TASK REQUIREMENTS
If a line in the entries below holds the string "horn", copy it.

PROVIDED DATA
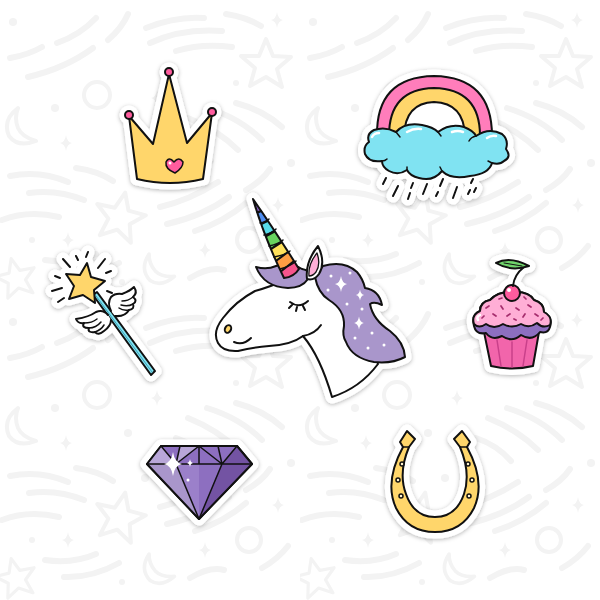
<!DOCTYPE html>
<html lang="en">
<head>
<meta charset="utf-8">
<title>Unicorn sticker set</title>
<style>
:root {
  --ink: #111; --paper: #fff; --doodle: #f3f3f3;
  --gold: #ffd66b; --pink: #ff7dbb; --hot-pink: #f265ab; --cherry: #ff5c9e; --blush: #ffaed6;
  --sky: #80e3f2; --sky-deep: #5fc9e6; --violet: #a996cb; --violet-mid: #8d6fc0; --violet-deep: #7353a3;
  --green: #6fd36a;
}
html, body { margin: 0; background: var(--paper); }
svg { display: block; width: 600px; height: 600px; }
.doodle { fill: none; stroke: var(--doodle); stroke-width: 4; stroke-linecap: round; stroke-linejoin: round; }
.doodle .solid { fill: var(--doodle); stroke: none; }
.doodle .brush { stroke-width: 6; }
.backing { filter: url(#sticker-shadow); fill: var(--paper); stroke: var(--paper); stroke-width: 13; stroke-linejoin: round; stroke-linecap: round; }
.art { fill: none; stroke: var(--ink); stroke-width: 2; stroke-linejoin: round; stroke-linecap: round; }
.art .plain { stroke: none; }
.shine { fill: var(--paper); stroke: none; }
.gloss { stroke: var(--paper); stroke-width: 2.5; }
.white { fill: var(--paper); }
.gold { fill: var(--gold); }
.pink { fill: var(--pink); }
.hot-pink { fill: var(--hot-pink); }
.cherry { fill: var(--cherry); }
.blush { fill: var(--blush); }
.sky { fill: var(--sky); }
.violet { fill: var(--violet); }
.violet-mid { fill: var(--violet-mid); }
.violet-deep { fill: var(--violet-deep); }
.green { fill: var(--green); }
</style>
</head>
<body>
<svg viewBox="0 0 600 600" role="img" aria-label="Stickers: crown, rainbow, magic wand, unicorn, cupcake, diamond and horseshoe">
<defs>
  <filter id="sticker-shadow" x="-20%" y="-20%" width="140%" height="140%">
    <feDropShadow dx="0" dy="1" stdDeviation="2" flood-color="#000" flood-opacity=".3"/>
  </filter>
  <path id="sparkle" d="M0 -8Q1 -1 6 0Q1 1 0 8Q-1 1 -6 0Q-1 -1 0 -8Z"/>
  <path id="doodle-star" d="M0 -25L7 -8L25 -7L11 5L16 23L0 13L-16 22L-11 4L-25 -8L-7 -8Z"/>
  <path id="doodle-moon" d="M-4 -18Q-20 -6 -13 10Q-4 22 14 15Q0 11 -4 2Q-8 -8 -4 -18Z"/>
  <pattern id="night-doodles" width="300" height="300" patternUnits="userSpaceOnUse">
    <g class="doodle">
      <use href="#doodle-star" x="266" y="64"/>
      <use href="#doodle-star" transform="translate(120 217) rotate(12)"/>
      <use href="#doodle-star" transform="translate(16 278) rotate(-14) scale(.8)"/>
      <use href="#doodle-moon" x="22" y="126"/>
      <use href="#doodle-moon" transform="translate(158 268) rotate(-20) scale(.9)"/>
      <circle cx="97" cy="95" r="13"/>
      <circle cx="249" cy="240" r="12"/>
      <g class="brush">
        <path d="M28 77Q66 68 93 48M10 58Q28 55 42 47M57 43Q80 35 96 18M108 40Q122 28 128 14"/>
        <path d="M146 28Q176 16 204 18M150 43Q182 28 222 31M176 51Q202 43 232 47M226 14Q246 17 261 26"/>
        <path d="M188 118Q218 130 238 150M207 108Q240 118 262 140M236 103Q263 110 282 127M176 138Q197 145 211 161"/>
        <path d="M10 176Q40 170 68 182M29 193Q57 189 84 200M76 168Q98 171 113 181M2 220Q28 210 59 217"/>
        <path d="M160 207Q190 200 218 182M167 224Q203 216 229 197M195 231Q224 222 246 203M246 190Q262 181 270 169"/>
        <path d="M45 260Q73 264 96 254M64 277Q92 278 119 263M190 278Q210 266 224 270M262 268Q278 259 288 246"/>
      </g>
      <g class="solid">
        <use href="#sparkle" x="66" y="143"/><use href="#sparkle" x="277" y="20"/><use href="#sparkle" x="68" y="240"/>
        <use href="#sparkle" x="157" y="98"/><use href="#sparkle" x="278" y="205"/><use href="#sparkle" x="205" y="250"/>
        <circle cx="55" cy="108" r="4"/><circle cx="128" cy="133" r="4"/><circle cx="13" cy="22" r="4"/><circle cx="145" cy="178" r="4"/>
        <circle cx="236" cy="83" r="3"/><circle cx="291" cy="163" r="4"/><circle cx="122" cy="282" r="3"/><circle cx="32" cy="240" r="3"/>
      </g>
    </g>
  </pattern>

  <path id="crown-body" d="M129 116L153 144L169 74L187 143L212 113L203 179Q170 187 137 179Z"/>
  <path id="rainbow-outer" d="M377 136Q376 77 434 76Q492 77 492 136Z"/>
  <path id="cloud" d="M374 130Q385 126 396 132Q405 122 422 125Q433 127 438 132Q450 123 464 127Q474 131 476 136Q489 127 502 134Q509 140 506 149Q512 157 504 161Q500 165 492 163Q489 174 470 176Q451 180 442 171Q433 182 419 178Q410 176 407 170Q398 176 389 171Q382 167 382 161Q369 163 365 154Q363 146 369 142Q366 134 374 130Z"/>
  <path id="rain" d="M386 178L383 184M398 186L393 196M413 183L411 188M410 193L408 199M427 184L423 194M443 179L440 186M438 192L436 196M457 187L453 198M473 179L471 183M470 190L468 194M476 188L474 192"/>
  <path id="wand-star" d="M87 263L91 277L105 281L94 290L95 303L83 295L69 299L74 286L66 274L80 275Z"/>
  <path id="wand-rays" d="M86 257L88 252M70 267L63 259M78 260L76 256M60 278L55 276M62 288L52 291M64 298L58 302M98 268L105 259M106 273L111 271M107 291L112 293"/>
  <path id="wand-stick" d="M93 295L97 292L155 371L151 375Z"/>
  <path id="wing-left" d="M108 315Q103 309 96 312Q89 317 76 319Q78 324 84 323Q81 328 89 328Q87 333 95 332Q98 336 104 331Q111 326 111 320"/>
  <path id="wing-right" d="M111 311Q107 303 111 297Q115 293 122 294Q130 291 134 287Q138 293 133 297Q138 301 133 304Q135 309 129 310Q125 317 115 316"/>
  <path id="head" d="M290 278Q270 287 255 291Q236 301 223 318Q212 332 218 343Q223 352 238 351Q254 347 269 346Q291 345 303 336Q320 356 332 397Q360 388 378 364L354 300L318 268Z"/>
  <path id="mane" d="M323 266Q344 260 357 272Q363 279 365 288Q379 290 382 305Q374 301 370 304Q373 320 390 331Q404 342 405 357Q392 364 374 362Q352 358 346 342Q342 336 344 326Q345 310 329 300Q318 293 315 277Z"/>
  <path id="forelock" d="M256 267Q267 270 276 266Q290 262 302 269Q313 271 308 279Q302 288 288 288Q264 287 256 267Z"/>
  <path id="horn" d="M253 199Q274 229 299 269Q294 277 284 278Q264 237 253 199Z"/>
  <clipPath id="horn-clip"><use href="#horn"/></clipPath>
  <path id="ear" d="M318 246Q326 262 319 274Q314 281 307 279Q305 262 318 246Z"/>
  <path id="frosting" d="M474 326Q471 315 480 311Q480 302 490 300Q498 291 513 292Q529 291 534 300Q544 303 544 312Q553 317 550 327Q548 334 540 332Q532 342 521 335Q512 343 502 336Q492 341 486 333Q476 335 474 326Z"/>
  <path id="wrapper" d="M484 332L491 366Q512 371 533 366L539 332Z"/>
  <path id="leaf" d="M496 263Q510 256 529 266Q511 272 496 263Z"/>
  <path id="gem" d="M161 446H237L252 464L199 519L147 464Z"/>
  <path id="shoe" d="M400 442L407 431L415 439L409 447Q398 473 406 494Q414 517 435 517Q456 517 464 494Q471 473 460 447L454 439L462 431L470 442L467 447Q486 482 474 508Q462 532 435 532Q408 532 396 508Q384 482 403 447Z"/>
</defs>

<rect width="600" height="600" fill="#fff"/>
<rect width="600" height="600" fill="url(#night-doodles)"/>

<g id="crown-sticker">
  <g class="backing"><use href="#crown-body"/><circle cx="129" cy="115" r="3"/><circle cx="169" cy="72" r="3"/><circle cx="212" cy="112" r="3"/></g>
  <g class="art">
    <use href="#crown-body" class="gold"/>
    <g class="cherry"><circle cx="129" cy="115" r="4"/><circle cx="169" cy="72" r="4"/><circle cx="212" cy="112" r="4"/></g>
    <path class="cherry" stroke-width="1.5" d="M175 173Q165 169 166 162Q169 156 174 162Q179 156 183 162Q183 168 175 173Z"/>
    <circle class="shine" cx="170" cy="163" r="1.5"/>
  </g>
</g>

<g id="rainbow-sticker">
  <g class="backing"><use href="#rainbow-outer"/><use href="#cloud"/><use href="#rain"/></g>
  <g class="art">
    <use href="#rainbow-outer" class="pink"/>
    <path class="gold" d="M389 136Q389 89 434 88Q480 89 480 136Z"/>
    <path class="white" d="M404 136Q405 103 434 102Q464 103 465 136Z"/>
    <use href="#cloud" class="sky"/>
    <path class="gloss" d="M372 137Q374 133 379 133M407 132Q414 128 421 129M452 132Q458 130 463 132M487 138Q491 135 496 136"/>
    <path stroke-width="1.5" d="M396 132L400 137M438 132L441 136M476 136Q471 137 469 141M382 161Q385 161 387 159M407 170L407 167M442 171L440 167M492 163L488 161"/>
    <use href="#rain" stroke-width="2"/>
  </g>
</g>

<g id="wand-sticker">
  <g class="backing"><use href="#wand-star"/><use href="#wand-rays"/><use href="#wand-stick"/><use href="#wing-left"/><use href="#wing-right"/></g>
  <g class="art">
    <use href="#wand-stick" class="sky"/>
    <path d="M96 296L152 372" stroke="#3f9fb5" stroke-width="1"/>
    <use href="#wing-left" class="white"/>
    <use href="#wing-right" class="white"/>
    <path stroke-width="1.5" d="M84 323Q92 323 97 319M89 328Q96 328 101 322M95 332Q101 330 104 325M133 297Q128 301 122 301M133 304Q128 307 121 305M129 310Q123 311 119 308"/>
    <use href="#wand-star" class="gold"/>
    <use href="#wand-rays"/>
  </g>
</g>

<g id="unicorn-sticker">
  <g class="backing"><use href="#head"/><use href="#mane"/><use href="#forelock"/><use href="#horn"/><use href="#ear"/></g>
  <g class="art">
    <use href="#head" class="white"/>
    <path d="M303 336Q315 334 321 325"/>
    <use href="#mane" class="violet"/>
    <g class="shine">
      <use href="#sparkle" x="341" y="284"/>
      <use href="#sparkle" transform="translate(360 295) scale(.7)"/>
      <use href="#sparkle" transform="translate(359 323) scale(.8)"/>
      <circle cx="331" cy="276" r="1.5"/><circle cx="328" cy="290" r="1.5"/><circle cx="350" cy="273" r="1.5"/><circle cx="347" cy="304" r="1.5"/>
      <circle cx="362" cy="309" r="1.5"/><circle cx="355" cy="338" r="1.5"/><circle cx="372" cy="333" r="1.5"/><circle cx="368" cy="348" r="1.5"/><circle cx="384" cy="345" r="1.5"/>
    </g>
    <use href="#forelock" class="violet"/>
    <g clip-path="url(#horn-clip)">
      <path fill="#8a5fc0" d="M245 190H280V206L250 216Z"/>
      <path fill="#4f8df0" d="M250 216L280 203V216L253 228Z"/>
      <path fill="#58dbe9" d="M253 228L284 213V225L259 240Z"/>
      <path fill="#68d45f" d="M259 240L290 223V236L265 253Z"/>
      <path fill="#ffe15b" d="M265 253L296 233V247L272 264Z"/>
      <path fill="#ff9d43" d="M272 264L300 243V258L279 273Z"/>
      <path fill="#f6548c" d="M279 273L304 253V286H280Z"/>
    </g>
    <use href="#horn"/>
    <path stroke-width="1.5" d="M257 212L261 211M260 223Q266 222 269 219M264 235Q272 233 276 229M269 246Q279 244 283 240M274 257Q285 255 290 251M280 269Q291 266 296 261"/>
    <use href="#ear" class="white"/>
    <path class="blush" stroke-width="1.3" d="M317 253Q321 264 316 272Q313 276 309 276Q308 264 317 253Z"/>
    <path d="M290 302Q299 309 308 301M292 305L289 308M297 307L296 311M303 306L305 310"/>
    <ellipse class="gold" cx="228" cy="329" rx="3" ry="4" transform="rotate(25 228 329)"/>
    <path d="M234 342Q243 346 251 338"/>
  </g>
</g>

<g id="cupcake-sticker">
  <g class="backing"><use href="#wrapper"/><use href="#frosting"/><circle cx="512" cy="293" r="8"/><use href="#leaf"/><path d="M513 286Q514 275 524 266"/></g>
  <g class="art">
    <use href="#wrapper" class="hot-pink"/>
    <path stroke="#c9408a" stroke-width="1.5" d="M497 340L501 366M512 342V367M527 340L523 366"/>
    <use href="#frosting" class="violet-mid"/>
    <path class="blush" d="M474 324Q471 315 480 311Q480 302 490 300Q498 291 513 292Q529 291 534 300Q544 303 544 312Q553 317 550 325Q543 329 537 323Q529 329 521 324Q512 329 503 324Q494 330 486 324Q479 329 474 324Z"/>
    <path stroke="#a52d6d" stroke-width="1.7" d="M486 308L489 306M493 314L496 316M501 306L503 309M507 316L510 314M516 308L519 310M523 317L525 314M528 305L531 307M535 314L538 316M482 318L484 316M499 299L502 298M526 299L524 297M541 320L543 318M514 319L516 320"/>
    <path class="gloss" d="M478 320Q476 317 480 315"/>
    <circle class="cherry" cx="512" cy="293" r="8"/>
    <circle class="shine" cx="509" cy="290" r="2"/>
    <path d="M513 286Q514 275 524 267"/>
    <use href="#leaf" class="green"/>
    <path stroke-width="1" d="M504 263L522 266"/>
  </g>
</g>

<g id="diamond-sticker">
  <use class="backing" href="#gem"/>
  <g class="art">
    <use href="#gem" class="violet-mid"/>
    <g class="plain">
      <path class="violet" d="M147 464H176L199 519Z"/>
      <path fill="#b9a7d9" d="M161 446L176 464H147ZM180 446H199L176 464Z"/>
      <path class="violet-deep" d="M222 464H252L199 519ZM237 446L252 464H222Z"/>
      <path fill="#9b80ca" d="M176 464H199V519Z"/>
    </g>
    <path stroke-width="1.5" d="M147 464H252M161 446L176 464L180 446M180 446L176 464L199 446L222 464L218 446M237 446L222 464L199 519L176 464M199 446V464"/>
    <use href="#gem"/>
    <use href="#sparkle" class="shine" transform="translate(173 464) scale(1.5)"/>
    <use href="#sparkle" class="shine" transform="translate(190 463) scale(.5)"/>
    <circle class="shine" cx="188" cy="480" r="1.5"/>
  </g>
</g>

<g id="horseshoe-sticker">
  <use class="backing" href="#shoe"/>
  <g class="art">
    <use href="#shoe" class="gold"/>
    <path stroke-width="1.5" d="M403 447H409M460 447H467"/>
    <g fill="#fff3cf" stroke-width="1.5">
      <circle cx="402" cy="464" r="2"/><circle cx="398" cy="480" r="2"/><circle cx="401" cy="496" r="2"/>
      <circle cx="468" cy="464" r="2"/><circle cx="472" cy="480" r="2"/><circle cx="469" cy="496" r="2"/>
    </g>
  </g>
</g>
</svg>
</body>
</html>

ANSWER TO THE EXERCISE
  <path id="horn" d="M253 199Q274 229 299 269Q294 277 284 278Q264 237 253 199Z"/>
  <clipPath id="horn-clip"><use href="#horn"/></clipPath>
  <g class="backing"><use href="#head"/><use href="#mane"/><use href="#forelock"/><use href="#horn"/><use href="#ear"/></g>
    <g clip-path="url(#horn-clip)">
    <use href="#horn"/>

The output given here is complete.